# [Work instruction]
Would you filter the listing below so that only lines with the word "arcs" remain?

=-=-=-=-=

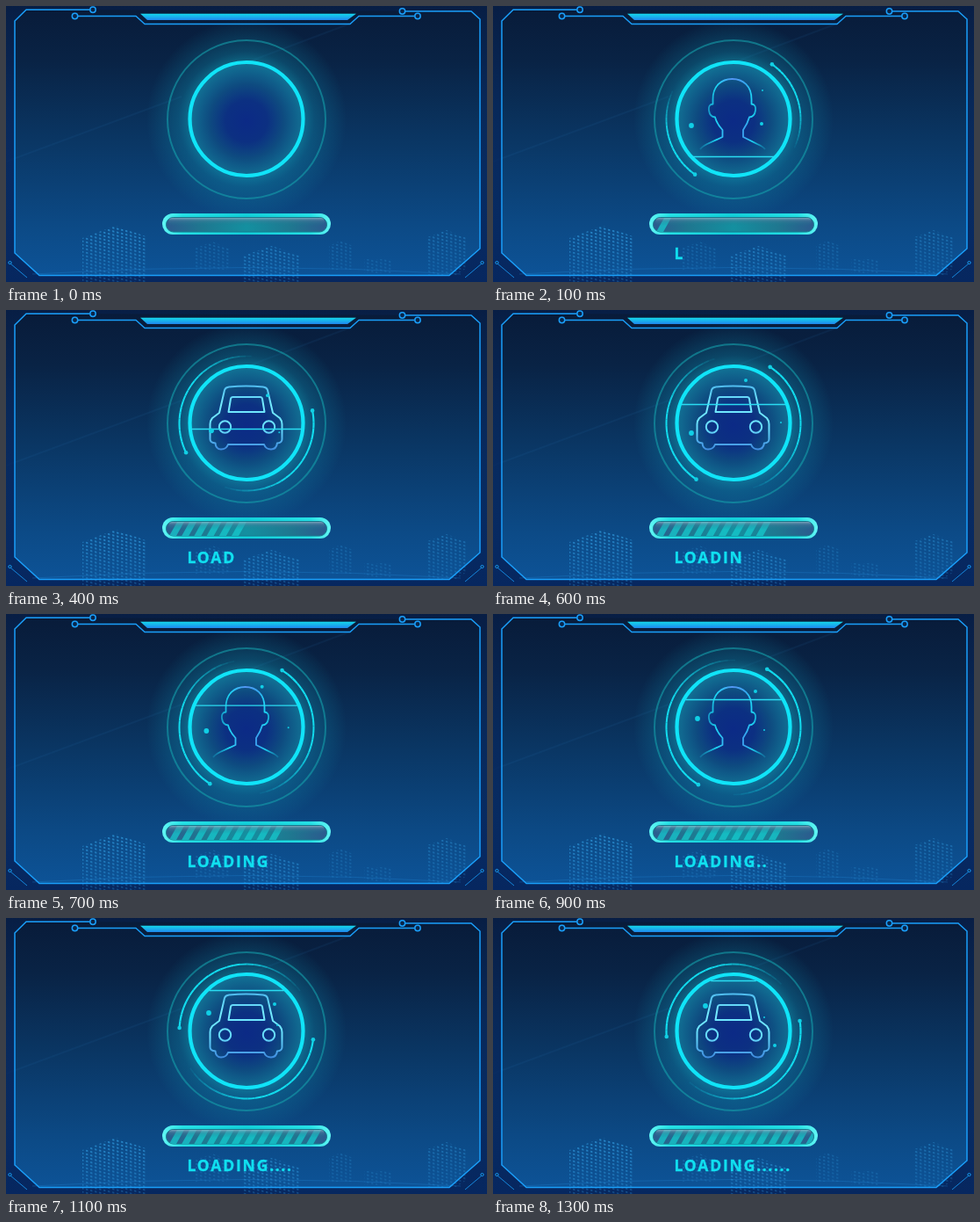
Write an HTML page that moves like this. It is 548 by 314 pixels and loops after 1400 ms.

```html
<!DOCTYPE html>
<html lang="en">
<head>
<meta charset="utf-8">
<title>Loading</title>
<style>
html, body { margin: 0; width: 100%; height: 100%; overflow: hidden; background: #0a2a55; }
svg { display: block; width: 100vw; height: 100vh; }
text { font: bold 17.5px "Open Sans", "Noto Sans", sans-serif; fill: #10e0f0; stroke: #10e0f0; stroke-width: .35px; }
</style>
</head>
<body>
<svg viewBox="0 0 548 314" fill="none">
  <defs>
    <linearGradient id="sky" x2="0" y2="1">
      <stop offset="0" stop-color="#081b39"/>
      <stop offset=".2" stop-color="#092345"/>
      <stop offset=".5" stop-color="#0a3765"/>
      <stop offset=".8" stop-color="#0c4a86"/>
      <stop offset="1" stop-color="#0d5499"/>
    </linearGradient>
    <linearGradient id="rim" x2="0" y2="1">
      <stop offset="0" stop-color="#07245a" stop-opacity=".35"/>
      <stop offset=".5" stop-color="#07245a" stop-opacity=".7"/>
      <stop offset="1" stop-color="#06235a" stop-opacity=".92"/>
    </linearGradient>
    <linearGradient id="title" x2="0" y2="1">
      <stop offset="0" stop-color="#14d6e8"/>
      <stop offset=".45" stop-color="#18b4ec"/>
      <stop offset="1" stop-color="#1f88ee"/>
    </linearGradient>
    <radialGradient id="halo" gradientUnits="userSpaceOnUse" cx="274" cy="129" r="114">
      <stop offset=".55" stop-color="#12a0b8" stop-opacity=".58"/>
      <stop offset=".68" stop-color="#0f8cac" stop-opacity=".34"/>
      <stop offset=".8" stop-color="#0f8cac" stop-opacity=".21"/>
      <stop offset="1" stop-color="#0f8cac" stop-opacity="0"/>
    </radialGradient>
    <radialGradient id="core" gradientUnits="userSpaceOnUse" cx="274" cy="131" r="68">
      <stop offset="0" stop-color="#0c2a86"/>
      <stop offset=".35" stop-color="#0c3082"/>
      <stop offset=".62" stop-color="#0e4b80"/>
      <stop offset="1" stop-color="#127697"/>
    </radialGradient>
    <linearGradient id="pill">
      <stop offset="0" stop-color="#62f6f4"/>
      <stop offset=".12" stop-color="#25dfe4"/>
      <stop offset=".5" stop-color="#12ced8"/>
      <stop offset=".88" stop-color="#25dfe4"/>
      <stop offset="1" stop-color="#62f6f4"/>
    </linearGradient>
    <linearGradient id="well">
      <stop offset="0" stop-color="#2c5a8e"/>
      <stop offset=".22" stop-color="#1f7790"/>
      <stop offset=".5" stop-color="#1490a0"/>
      <stop offset=".78" stop-color="#1f7790"/>
      <stop offset="1" stop-color="#2c5a8e"/>
    </linearGradient>
    <linearGradient id="gloss" x2="0" y2="1">
      <stop offset="0" stop-color="#93b6c8" stop-opacity=".75"/>
      <stop offset=".4" stop-color="#4c7f9c" stop-opacity=".4"/>
      <stop offset="1" stop-color="#0f7f90" stop-opacity="0"/>
    </linearGradient>
    <linearGradient id="skin" gradientUnits="userSpaceOnUse" x1="236" y1="0" x2="310" y2="0">
      <stop offset="0" stop-color="#1ad0ee" stop-opacity=".2"/>
      <stop offset=".25" stop-color="#1cd6f4"/>
      <stop offset=".5" stop-color="#5594f4"/>
      <stop offset=".7" stop-color="#35a8f0"/>
      <stop offset=".8" stop-color="#1cd6f4"/>
      <stop offset="1" stop-color="#1ad0ee" stop-opacity=".2"/>
    </linearGradient>
    <linearGradient id="paint" gradientUnits="userSpaceOnUse" x1="0" y1="86" x2="0" y2="159">
      <stop offset="0" stop-color="#4fbcf0"/>
      <stop offset=".3" stop-color="#74ecff"/>
      <stop offset=".68" stop-color="#66dcfc"/>
      <stop offset="1" stop-color="#3f8ce0"/>
    </linearGradient>
    <linearGradient id="fade" x2="0" y2="1">
      <stop offset="0" stop-color="#fff"/>
      <stop offset="1" stop-color="#fff" stop-opacity=".4"/>
    </linearGradient>
    <pattern id="lights" width="5" height="4" patternUnits="userSpaceOnUse" patternTransform="skewY(14)">
      <path d="M1 1h2.400v1.800h-2.400z" fill="#35a8ee"/>
    </pattern>
    <mask id="dim"><path d="M0 245H548V314H0z" fill="url(#fade)"/></mask>
    <clipPath id="wellClip"><rect x="183" y="241" width="182" height="16" rx="8"/></clipPath>
  </defs>

  <path d="M0 0H548V314H0z" fill="url(#sky)"/>
  <path d="M0 177L200 103M264 68L392 20" stroke="#2b78b8" stroke-width="2" opacity=".09"/>
  <path d="M0 0H548V314H0zM23 4L10 17V281L38 306.500H505L540 276V15L530 6z" fill="url(#rim)" fill-rule="evenodd"/>
  <path d="M30 305Q274 290 518 305" stroke="#2189d8" opacity=".3"/>
  <g fill="url(#lights)" mask="url(#dim)">
    <path d="M87 264L125 250L159 262V314H87z" opacity=".72"/>
    <path d="M270 284L303 273L334 284V314H270z" opacity=".72"/>
    <path d="M480 263L502 255L525 264V298L513 306H480z" opacity=".45"/>
    <path d="M215 276L235 268L255 276V300H215z" opacity=".35"/>
    <path d="M368 273L381 267L395 273V300H368zM408 288H440V304H408z" opacity=".35"/>
  </g>

  <g stroke="#1a9ffa" stroke-width="1.5">
    <path d="M95.500 4.300H23L10 17V281L38 306.500H505L540 276V15L530 6H455"/>
    <path d="M82 11.500H148L158 20.500H392L402 11.500H465.500" stroke-width="1.300"/>
    <path d="M5 293L24 309M542 293L523 309" stroke-width="1" opacity=".8"/>
    <g fill="#0a2448">
      <circle cx="99" cy="4.300" r="3.200"/>
      <circle cx="78.500" cy="11.500" r="3.200"/>
      <circle cx="451.500" cy="6" r="3.200"/>
      <circle cx="469" cy="11.500" r="3.200"/>
      <circle cx="4.500" cy="292" r="1.600" stroke-width="1"/>
      <circle cx="542.500" cy="292" r="1.600" stroke-width="1"/>
    </g>
  </g>
  <path d="M153 8.700H399L389 16H161z" fill="url(#title)"/>

  <circle cx="274" cy="129" r="114" fill="url(#halo)"/>
  <circle cx="274" cy="129" r="90" stroke="#14a0ac" stroke-width="2" opacity=".6"/>
  <circle cx="274" cy="128.500" r="64.500" fill="url(#core)" stroke="#10e4f8" stroke-width="4.200"/>

  <g id="live">
    <g id="arcs"></g>
    <g id="person" stroke="url(#skin)" stroke-width="1.8" stroke-linejoin="round">
      <path d="M236 163Q238 160 244 157L261.500 149V141Q255 134 253 126.500Q247 126 246 119Q245 112 250.500 111.500V106C250.500 91 260 83 272.500 83S294.500 91 294.500 106V111.500Q300 112 299 119Q298 126 292 126.500Q290 134 285 141V149L301 157Q308 160 310 163"/>
    </g>
    <g id="car" stroke="url(#paint)" stroke-width="2" stroke-linejoin="round">
      <path d="M249 91Q250 88 254 87.500Q273.500 85.500 293 87.500Q297 88 298 91L304 117L312 123Q314.500 126 314.500 130V147Q314.500 151 309 151.500Q308 158.500 302 158.500Q296 158.500 294 153H253Q251 158.500 245 158.500Q239 158.500 238.500 151.500Q232.500 151 232.500 147V130Q232.500 126 235 123L243 117z"/>
      <path d="M258.500 99H289.500Q291.500 99 292 101L294.500 116H253.500L256 101Q256.500 99 258.500 99z"/>
      <circle cx="249.500" cy="133" r="6.700"/>
      <circle cx="299.500" cy="133" r="6.700"/>
    </g>
    <path id="scan" stroke="#2adcf2" stroke-width="1.400"/>
    <g id="motes" fill="#10cfe6">
      <circle r="2.900"/><circle r="2"/><circle r="1"/>
    </g>
  </g>

  <rect x="178" y="236" width="192" height="24" rx="12" fill="url(#pill)"/>
  <rect x="182.500" y="240.500" width="183" height="16.500" rx="8.200" fill="url(#well)" stroke="#14788c"/>
  <g id="stripes" clip-path="url(#wellClip)" fill="#16cdd0" opacity=".72"></g>
  <rect x="185" y="241" width="178" height="9" rx="4.500" fill="url(#gloss)"/>

  <text x="206.400" y="287.800"><tspan id="word" letter-spacing="1.850"></tspan><tspan id="dots" letter-spacing="1.600"></tspan></text>
</svg>
<script>
const $ = id => document.getElementById(id);
const LOOP = 1400, STEP = 100, STRIPES = 13, PITCH = 14.2, SLICES = 24;
const CX = 274, CY = 129, ORBIT = 76.5;

// Each track holds its values at these steps.
const keys = [1, 3, 6, 9, 11, 13];
const scanY = [171.5, 149.5, 107.5, 97.5, 82.5, 71.5];
const filled = [1, 4, 9, 10, 12, 13];
const tail = [80, 115, 130, 150, 140, 140];
const heads = [
  [-55, -190.5, -236.3, -238.4, -353, -369],
  [125, 12, -57, -60, -177, -184.5]
];
const motes = [
  { x: [226, 238, 226, 233, 231, 242], y: [136, 136, 140, 119, 108, 100] },
  { x: [306, 303, 288, 299, 306, 321], y: [134, 106, 80, 88, 98, 145] },
  { x: [307, 303, 328, 309, 309, 309], y: [96, 145, 128, 132, 122, 113] }
];

function at(track, k) {
  let i = 0;
  while (i < keys.length - 2 && k > keys[i + 1]) i++;
  const u = (k - keys[i]) / (keys[i + 1] - keys[i]);
  return track[i] + (track[i + 1] - track[i]) * u;
}

function add(parent, name, attrs) {
  const el = document.createElementNS("http://www.w3.org/2000/svg", name);
  for (const a in attrs) el.setAttribute(a, attrs[a]);
  return parent.appendChild(el);
}

function onOrbit(deg) {
  const a = deg * Math.PI / 180;
  return [CX + ORBIT * Math.cos(a), CY + ORBIT * Math.sin(a)];
}

const stripes = Array.from({ length: STRIPES }, (_, i) =>
  add($("stripes"), "path", { d: `M${186 + i * PITCH} 257h8l9 -16h-8z` }));

const arcs = heads.map(track => ({
  track,
  slices: Array.from({ length: SLICES }, (_, i) => add($("arcs"), "path", {
    stroke: "#12dcee",
    "stroke-width": 2.2 - 0.5 * i / SLICES,
    opacity: Math.min(1, 2.1 * (1 - i / SLICES))
  })),
  dot: add($("arcs"), "circle", { r: 2.3, fill: "#12cfe4" })
}));

function drawArc({ track, slices, dot }, k) {
  const head = at(track, k), part = at(tail, k) / SLICES;
  slices.forEach((el, i) => {
    const from = onOrbit(head + i * part), to = onOrbit(head + (i + 1) * part);
    el.setAttribute("d", `M${from}A${ORBIT} ${ORBIT} 0 0 1 ${to}`);
  });
  const [x, y] = onOrbit(head);
  dot.setAttribute("cx", x);
  dot.setAttribute("cy", y);
}

function draw(k) {
  const show = (el, on) => { el.style.display = on ? "" : "none"; };
  const label = "LOADING......".slice(0, k);
  $("word").textContent = label.slice(0, 7);
  $("dots").textContent = label.slice(7);

  const count = k ? Math.round(at(filled, k)) : 0;
  stripes.forEach((el, i) => show(el, i < count));
  show($("live"), k > 0);
  if (!k) return;

  const isPerson = k < 4 || (k > 6 && k < 11);
  show($("person"), isPerson);
  show($("car"), !isPerson);
  arcs.forEach(arc => drawArc(arc, k));

  const y = at(scanY, k), half = Math.sqrt(63 ** 2 - (y - CY) ** 2);
  $("scan").setAttribute("d", `M${CX - half} ${y}h${2 * half}`);
  motes.forEach((m, i) => {
    const el = $("motes").children[i];
    el.setAttribute("cx", at(m.x, k));
    el.setAttribute("cy", at(m.y, k));
  });
}

const start = performance.now();
function tick() {
  draw(Math.floor((performance.now() - start) % LOOP / STEP));
  requestAnimationFrame(tick);
}
tick();
</script>
</body>
</html>
```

=-=-=-=-=

# [Reply]
    <g id="arcs"></g>
const arcs = heads.map(track => ({
  slices: Array.from({ length: SLICES }, (_, i) => add($("arcs"), "path", {
  dot: add($("arcs"), "circle", { r: 2.3, fill: "#12cfe4" })
  arcs.forEach(arc => drawArc(arc, k));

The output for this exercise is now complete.